Our mission is to extend multi-isotope imaging mass spectrometry – or MIMS – to new areas of biology and biomedical research, including with human translational studies conducted at the Brigham and Women’s Hospital and collaborating medical centers.


Measurement of cell division in the injured heart.





MIMS merges the use of innocuous stable isotope tracer methodology with a new form of high-resolution ion microscope and secondary ion mass spectrometer. Through quantification of atomic composition in volumes much smaller than a cubic micron, MIMS tracks metabolic processes into suborganelle domains.



3D Stereocilia
3D rendering of quantified protein turnover in a mouse stereocilia bundle. Volume measued is 8x8x2 um.





In 2016 the BWH Center for NanoImaging emerged from the NIH sponsored National Resource for Imaging Mass Spectrometry (NRIMS), where MIMS was pioneered using the prototype instrument of what was to become the NanoSIMS 50L instrument.
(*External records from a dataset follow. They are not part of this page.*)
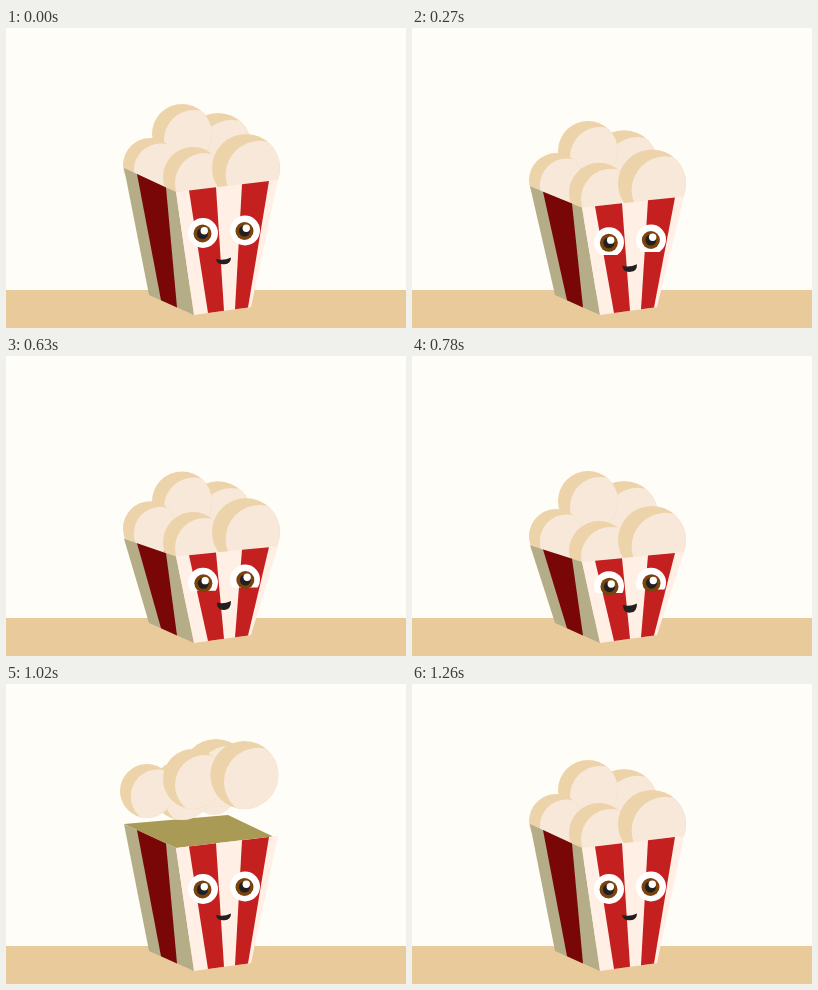
An HTML page with a canvas for the animation above (1680 ms loop, 400x300 px).

```html
<!DOCTYPE html>
<html>
<head>
<meta charset="utf-8">
<style>
  html, body { margin: 0; width: 100%; height: 100%; overflow: hidden; background: #fffdf8; }
  canvas { display: block; }
</style>
</head>
<body>
<canvas id="stage" width="400" height="300"></canvas>
<script>
const ctx = document.getElementById('stage').getContext('2d');
const LOOP = 1680, STEP = 30, END = 1260;
const PRESS = 750, RELEASE = 260;
const KEY_TIMES = [0, 750, 780, 900, 1020, 1065, 1170, 1260];

// Back to front: rest position, radius, sideways drift and vertical offsets at KEY_TIMES
const kernels = [
  { x: 212, y: 119, r: 34, drift: -2, dy: [0, 48, 40, 13, -30, -30, -18, 0] },
  { x: 176, y: 106, r: 30, drift: 0, dy: [0, 47, 39, 13, 0, 0, 0, 0] },
  { x: 144, y: 137, r: 27, drift: -3, dy: [0, 42, 43, 18, -30, -31, -18, 0] },
  { x: 187, y: 149, r: 30, drift: 0, dy: [0, 44, 46, 9, -54, -57, -33, 0] },
  { x: 240, y: 140, r: 34, drift: -1, dy: [0, 43, 44, 18, -49, -52, -30, 0] }
];

const lerp = (a, b, p) => a + (b - a) * p;

function keyed(values, t) {
  let i = 1;
  while (i < KEY_TIMES.length - 1 && t > KEY_TIMES[i]) i++;
  const p = (t - KEY_TIMES[i - 1]) / (KEY_TIMES[i] - KEY_TIMES[i - 1]);
  return lerp(values[i - 1], values[i], p);
}

function squash(t) {
  if (t < PRESS) return t / PRESS;
  const p = Math.min(1, (t - PRESS) / RELEASE);
  return (1 + Math.cos(Math.PI * p)) / 2;
}

function disc(x, y, r, color) {
  ctx.fillStyle = color;
  ctx.beginPath();
  ctx.arc(x, y, r, 0, Math.PI * 2);
  ctx.fill();
}

function poly(color, ...points) {
  ctx.fillStyle = color;
  ctx.beginPath();
  points.forEach(([x, y]) => ctx.lineTo(x, y));
  ctx.fill();
}

function kernel({ x, y, r, drift, dy }, t) {
  const rise = keyed(dy, t);
  const cx = x + drift * Math.max(0, -rise) / 30, cy = y + rise;
  disc(cx, cy, r, '#edd3a9');
  ctx.save();
  ctx.clip();
  disc(cx + r * 0.4, cy + r * 0.2, r, '#f8e8d9');
  ctx.restore();
}

// Band of a wall between two positions along its top and bottom edges
function band(color, top, bottom, [t0, t1, b0, b1]) {
  const at = ([[x0, y0], [x1, y1]], x) => [x, lerp(y0, y1, (x - x0) / (x1 - x0))];
  poly(color, at(top, t0), at(top, t1), at(bottom, b1), at(bottom, b0));
}

function eye(x, y, s) {
  ctx.save();
  ctx.beginPath();
  ctx.rect(x - 20, y - 20, 40, 36 - 9.5 * s);
  ctx.clip();
  disc(x, y, 15, '#fff');
  ctx.restore();
  const px = x - 0.5 + s, py = y + 0.5;
  disc(px, py, 9, '#7b430c');
  disc(px, py, 5.5, '#231f20');
  disc(px + 1.8, py - 2.7, 3.7, '#fff');
}

function mouth(s) {
  const y = 231 + 18.5 * s, x = 210 + s, open = 2.5 * s;
  ctx.fillStyle = '#231f20';
  ctx.beginPath();
  ctx.moveTo(x, y);
  ctx.quadraticCurveTo(217.5, y + 2, 225, y - 1.5);
  ctx.quadraticCurveTo(225, y + 5 + open, 218.5, y + 5.3 + open);
  ctx.quadraticCurveTo(211, y + 6 + open, x, y);
  ctx.fill();
}

function draw(t) {
  const s = squash(t);
  const left = [118, 140 + 51 * s], front = [170, 164 + 43.5 * s];
  const right = [272, 152 + 45.5 * s], back = [222, 131 + 47 * s];
  const sideTop = [left, front], sideBottom = [[143, 267], [188, 287]];
  const faceTop = [front, right], faceBottom = [[188, 287], [245, 279]];

  ctx.fillStyle = '#fffdf8';
  ctx.fillRect(0, 0, 400, 300);
  ctx.fillStyle = '#e9ca9a';
  ctx.fillRect(0, 262, 400, 38);

  poly('#a99a55', left, back, [267, right[1] + 0.6], front);
  disc(208, 110 + 47 * s, 21, '#f8e8d9');
  kernels.forEach(k => kernel(k, t));

  band('#b5ad88', sideTop, sideBottom, [118, 170, 143, 188]);
  band('#790708', sideTop, sideBottom, [131, 160, 155, 171]);
  band('#ffefe5', faceTop, faceBottom, [170, 272, 188, 245]);
  band('#c42020', faceTop, faceBottom, [183, 210, 202, 218]);
  band('#c42020', faceTop, faceBottom, [236, 263, 229, 242]);

  eye(197, 205 + 26 * s, s);
  eye(239, 202.5 + 25 * s, s);
  mouth(s);
}

function tick(now) {
  const t = Math.floor((now % LOOP) / STEP) * STEP;
  draw(Math.min(t, END));
  requestAnimationFrame(tick);
}
tick(performance.now());
</script>
</body>
</html>
```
The Center emphasizes collaborative science and we have a range of models to partner with internal and external investigators.